HORATIO GATES." The brass artillery captured from Burgoyne at various times during the campaign, amounted to 42 pieces, constituting one of the most elegant trains ever brought into the field; 5000 stand of arms, 6000 dozen of cartridges, and a number of ammunition wagons,
a travelling forges, shot, carcasses, shells, &c. also fell into the hands of the Americans. The whole number of troops surrendered by the convention amounted to 5,763, which added to the number killed, wounded, and captured, in the several actions previ. ous to the 17th October, amounting to near 5000, makes Burgoyne's total loss upwards of ten thousand men.
We have been thus particular in relating the circumstances of this surrender, as they came under the knowledge of one who bore a large share in the transactions, not only because the account was in itself interesting, but because we shall have occasion hereafter to refer to some of its minutest facts, to explain the various reports which grew out of it, to the prejudice of both the Generals. On the morning of the 17th the troops of Burgoyne were marched out of their camp to the plain near the river, where their arms were deposited; and the victorious Americans took possession of their lines.
Events of 1777 continued.-Conduct of the British up the Hudson
They retire to New York.-General Gates's letter to General Vaughan-Anecdote of a SpyMovements of Washington and Sir William Howe-Attack on Fort Mercer, and gallant defence of it by Colonel Greene.—Enemy establish themselves on Province Island-Heroick determination of Colonel Smith, and the garrison of Fort Mifflin-Gallant conduct of Major Thayer Mud Island evacuated Lord Cornwallis is sent against Red Bank-Fort Mercer abandoned— Americans compelled to destroy their gallies—Sir William Howe moves towards White Marsh-Skirmish there-returns to Philadelphia-Washington goes into winter quarters at Valley forge. Distresses of the American army.

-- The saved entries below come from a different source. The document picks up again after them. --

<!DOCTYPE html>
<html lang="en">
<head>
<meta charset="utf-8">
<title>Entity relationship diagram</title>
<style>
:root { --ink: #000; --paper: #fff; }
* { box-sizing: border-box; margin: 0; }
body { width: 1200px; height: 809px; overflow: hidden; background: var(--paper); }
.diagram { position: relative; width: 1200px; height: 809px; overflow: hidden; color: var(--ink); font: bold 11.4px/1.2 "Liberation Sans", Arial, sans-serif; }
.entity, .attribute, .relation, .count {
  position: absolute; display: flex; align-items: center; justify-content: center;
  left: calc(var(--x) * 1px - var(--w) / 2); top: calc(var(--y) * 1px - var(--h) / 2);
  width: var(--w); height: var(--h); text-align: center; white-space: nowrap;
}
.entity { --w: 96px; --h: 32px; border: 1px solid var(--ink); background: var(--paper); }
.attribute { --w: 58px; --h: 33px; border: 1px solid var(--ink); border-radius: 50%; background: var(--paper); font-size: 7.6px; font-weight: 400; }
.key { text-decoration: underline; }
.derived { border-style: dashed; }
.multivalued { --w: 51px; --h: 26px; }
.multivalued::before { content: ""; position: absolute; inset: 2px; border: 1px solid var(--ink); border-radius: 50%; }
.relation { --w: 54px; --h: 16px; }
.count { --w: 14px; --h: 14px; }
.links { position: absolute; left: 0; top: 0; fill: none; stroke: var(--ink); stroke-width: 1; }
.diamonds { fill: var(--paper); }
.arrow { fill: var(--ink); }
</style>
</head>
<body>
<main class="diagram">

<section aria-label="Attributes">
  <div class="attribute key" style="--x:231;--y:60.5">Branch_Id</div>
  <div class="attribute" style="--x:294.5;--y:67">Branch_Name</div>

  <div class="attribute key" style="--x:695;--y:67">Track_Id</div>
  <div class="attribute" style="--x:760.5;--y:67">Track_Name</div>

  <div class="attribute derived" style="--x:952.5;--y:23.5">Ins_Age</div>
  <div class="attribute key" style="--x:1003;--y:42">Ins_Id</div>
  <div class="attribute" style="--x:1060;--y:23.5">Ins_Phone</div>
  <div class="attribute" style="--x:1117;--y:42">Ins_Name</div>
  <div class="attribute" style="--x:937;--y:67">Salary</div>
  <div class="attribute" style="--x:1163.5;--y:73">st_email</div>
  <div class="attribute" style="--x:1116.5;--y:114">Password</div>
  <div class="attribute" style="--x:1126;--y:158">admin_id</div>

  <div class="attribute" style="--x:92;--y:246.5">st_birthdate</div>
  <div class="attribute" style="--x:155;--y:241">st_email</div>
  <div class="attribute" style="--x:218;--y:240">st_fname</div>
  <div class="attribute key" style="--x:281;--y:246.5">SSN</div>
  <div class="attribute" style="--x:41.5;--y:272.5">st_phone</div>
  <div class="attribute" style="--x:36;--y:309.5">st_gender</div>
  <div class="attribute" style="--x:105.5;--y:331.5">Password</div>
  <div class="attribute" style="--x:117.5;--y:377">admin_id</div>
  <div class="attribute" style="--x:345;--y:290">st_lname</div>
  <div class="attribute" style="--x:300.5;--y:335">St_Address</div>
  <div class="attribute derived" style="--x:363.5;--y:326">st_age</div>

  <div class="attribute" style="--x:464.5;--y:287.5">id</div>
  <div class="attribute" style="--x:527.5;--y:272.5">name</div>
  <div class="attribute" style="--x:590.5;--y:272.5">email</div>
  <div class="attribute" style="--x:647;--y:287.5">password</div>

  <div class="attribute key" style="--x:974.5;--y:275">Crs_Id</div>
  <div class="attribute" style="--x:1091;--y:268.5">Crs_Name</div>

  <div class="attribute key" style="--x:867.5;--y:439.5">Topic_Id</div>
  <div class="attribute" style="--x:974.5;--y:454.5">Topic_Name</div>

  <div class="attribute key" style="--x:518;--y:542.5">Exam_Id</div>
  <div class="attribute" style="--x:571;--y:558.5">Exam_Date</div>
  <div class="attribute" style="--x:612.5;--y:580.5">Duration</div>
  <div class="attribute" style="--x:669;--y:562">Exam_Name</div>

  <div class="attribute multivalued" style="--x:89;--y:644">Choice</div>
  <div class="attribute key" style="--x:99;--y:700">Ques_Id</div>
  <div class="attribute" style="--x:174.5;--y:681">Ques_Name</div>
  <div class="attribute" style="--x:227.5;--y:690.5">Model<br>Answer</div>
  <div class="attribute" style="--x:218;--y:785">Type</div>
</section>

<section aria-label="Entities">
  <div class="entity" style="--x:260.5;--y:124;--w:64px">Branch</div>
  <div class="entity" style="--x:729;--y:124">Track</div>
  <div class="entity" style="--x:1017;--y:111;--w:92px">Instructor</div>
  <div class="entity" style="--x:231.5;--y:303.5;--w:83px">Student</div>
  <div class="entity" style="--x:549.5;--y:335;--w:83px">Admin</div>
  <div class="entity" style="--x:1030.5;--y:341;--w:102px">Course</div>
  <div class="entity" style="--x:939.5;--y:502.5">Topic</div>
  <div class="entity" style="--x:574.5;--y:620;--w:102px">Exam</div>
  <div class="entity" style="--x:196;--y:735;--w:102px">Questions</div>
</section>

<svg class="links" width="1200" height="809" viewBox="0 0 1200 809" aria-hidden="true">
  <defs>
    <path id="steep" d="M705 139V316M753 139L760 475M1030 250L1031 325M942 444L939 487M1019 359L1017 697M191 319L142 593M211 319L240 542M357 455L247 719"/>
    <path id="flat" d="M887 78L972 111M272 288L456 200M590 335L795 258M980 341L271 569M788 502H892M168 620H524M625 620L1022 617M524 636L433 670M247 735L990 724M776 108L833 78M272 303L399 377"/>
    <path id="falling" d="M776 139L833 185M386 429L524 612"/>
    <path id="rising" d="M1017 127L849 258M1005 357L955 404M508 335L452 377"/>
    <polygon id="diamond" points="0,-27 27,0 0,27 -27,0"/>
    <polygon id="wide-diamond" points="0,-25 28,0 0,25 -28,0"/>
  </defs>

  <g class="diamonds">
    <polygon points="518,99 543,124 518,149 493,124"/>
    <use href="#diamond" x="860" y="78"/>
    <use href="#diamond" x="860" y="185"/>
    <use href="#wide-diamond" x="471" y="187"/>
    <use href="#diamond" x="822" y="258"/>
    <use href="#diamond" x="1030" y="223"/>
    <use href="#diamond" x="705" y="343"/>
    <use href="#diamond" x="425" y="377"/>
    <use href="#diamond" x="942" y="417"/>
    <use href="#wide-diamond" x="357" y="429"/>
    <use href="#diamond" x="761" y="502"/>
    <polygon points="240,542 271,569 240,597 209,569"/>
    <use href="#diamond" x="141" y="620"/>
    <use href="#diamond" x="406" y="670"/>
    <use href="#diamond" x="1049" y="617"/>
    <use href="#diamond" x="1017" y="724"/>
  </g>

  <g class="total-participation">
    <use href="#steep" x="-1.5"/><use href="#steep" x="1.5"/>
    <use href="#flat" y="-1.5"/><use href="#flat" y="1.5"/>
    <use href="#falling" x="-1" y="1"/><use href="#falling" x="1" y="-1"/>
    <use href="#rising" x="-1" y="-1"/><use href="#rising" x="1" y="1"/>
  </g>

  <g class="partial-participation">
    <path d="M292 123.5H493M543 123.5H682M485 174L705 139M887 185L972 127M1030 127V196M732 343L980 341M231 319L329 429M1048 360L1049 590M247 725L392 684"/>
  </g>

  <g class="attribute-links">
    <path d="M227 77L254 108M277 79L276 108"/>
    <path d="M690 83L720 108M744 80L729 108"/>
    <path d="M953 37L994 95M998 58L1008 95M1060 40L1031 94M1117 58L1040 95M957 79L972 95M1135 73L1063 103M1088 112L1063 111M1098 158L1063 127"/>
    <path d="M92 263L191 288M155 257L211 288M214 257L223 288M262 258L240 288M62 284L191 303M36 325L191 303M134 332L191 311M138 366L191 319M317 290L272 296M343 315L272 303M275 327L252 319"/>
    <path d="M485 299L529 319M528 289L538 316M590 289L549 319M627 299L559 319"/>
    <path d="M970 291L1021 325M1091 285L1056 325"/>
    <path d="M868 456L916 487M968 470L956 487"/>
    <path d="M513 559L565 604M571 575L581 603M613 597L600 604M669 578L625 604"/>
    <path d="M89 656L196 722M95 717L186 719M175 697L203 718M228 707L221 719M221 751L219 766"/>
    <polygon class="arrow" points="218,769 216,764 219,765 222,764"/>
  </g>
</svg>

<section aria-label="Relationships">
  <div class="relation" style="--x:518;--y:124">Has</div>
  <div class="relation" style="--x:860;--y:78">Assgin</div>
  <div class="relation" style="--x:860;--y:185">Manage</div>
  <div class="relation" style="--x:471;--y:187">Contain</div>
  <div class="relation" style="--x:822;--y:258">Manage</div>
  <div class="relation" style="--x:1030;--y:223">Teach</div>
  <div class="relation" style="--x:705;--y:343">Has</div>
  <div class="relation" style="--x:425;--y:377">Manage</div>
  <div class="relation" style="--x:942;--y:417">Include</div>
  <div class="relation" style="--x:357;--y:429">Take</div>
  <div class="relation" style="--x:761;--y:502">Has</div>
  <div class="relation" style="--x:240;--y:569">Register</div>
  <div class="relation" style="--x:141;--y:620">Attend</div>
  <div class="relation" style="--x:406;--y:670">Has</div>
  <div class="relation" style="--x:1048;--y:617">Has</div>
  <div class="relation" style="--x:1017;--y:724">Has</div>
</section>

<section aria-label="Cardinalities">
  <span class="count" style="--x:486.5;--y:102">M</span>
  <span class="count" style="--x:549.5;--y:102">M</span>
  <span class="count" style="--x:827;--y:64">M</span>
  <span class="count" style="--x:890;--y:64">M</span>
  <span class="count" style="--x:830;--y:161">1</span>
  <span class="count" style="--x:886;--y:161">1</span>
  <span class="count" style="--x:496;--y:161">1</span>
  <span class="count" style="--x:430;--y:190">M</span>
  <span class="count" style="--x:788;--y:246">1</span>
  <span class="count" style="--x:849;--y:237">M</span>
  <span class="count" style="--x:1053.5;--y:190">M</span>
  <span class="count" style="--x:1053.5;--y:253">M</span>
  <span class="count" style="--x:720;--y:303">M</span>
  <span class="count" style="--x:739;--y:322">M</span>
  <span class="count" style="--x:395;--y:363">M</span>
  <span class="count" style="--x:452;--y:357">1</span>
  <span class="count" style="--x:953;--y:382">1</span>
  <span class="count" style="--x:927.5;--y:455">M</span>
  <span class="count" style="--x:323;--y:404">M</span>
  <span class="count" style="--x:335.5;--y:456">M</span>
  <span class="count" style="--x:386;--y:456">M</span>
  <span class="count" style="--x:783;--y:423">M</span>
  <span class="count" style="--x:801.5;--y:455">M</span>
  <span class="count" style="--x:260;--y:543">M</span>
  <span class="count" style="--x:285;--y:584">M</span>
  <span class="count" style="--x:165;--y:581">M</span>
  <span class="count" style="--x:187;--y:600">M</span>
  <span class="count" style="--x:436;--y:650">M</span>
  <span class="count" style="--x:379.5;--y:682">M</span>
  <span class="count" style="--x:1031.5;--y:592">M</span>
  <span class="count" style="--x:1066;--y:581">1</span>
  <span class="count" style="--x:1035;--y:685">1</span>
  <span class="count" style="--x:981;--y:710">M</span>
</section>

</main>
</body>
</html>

The little band of Americans who garrisoned Forts Montgomery and Clinton, being driven from those posts by the overwhelming force of Sir Henry Clinton, and having demolished Fort Constitution and burnt their two ships, without authority, retired with Governour Clinton to Butter hill. Here this brave and patriotick officer, used every exertion to collect a sufficient force to stop the further progress of the enemy. But the situation of General Gates's army prevented any reinforcement being sent from that quarter; and though the militia from Connecticut came in in large numbers, they deserted almost as soon as they arrived, so that there was nothing to obstruct the progress of Sir Henry to Albany, if he had been inclined to profit by the advantages which he had gained. Instead of pursuing his course up the river, however, he sent General Vaughan and Sir James Wallace, with a squadron of light frigates, and 8,600 men, to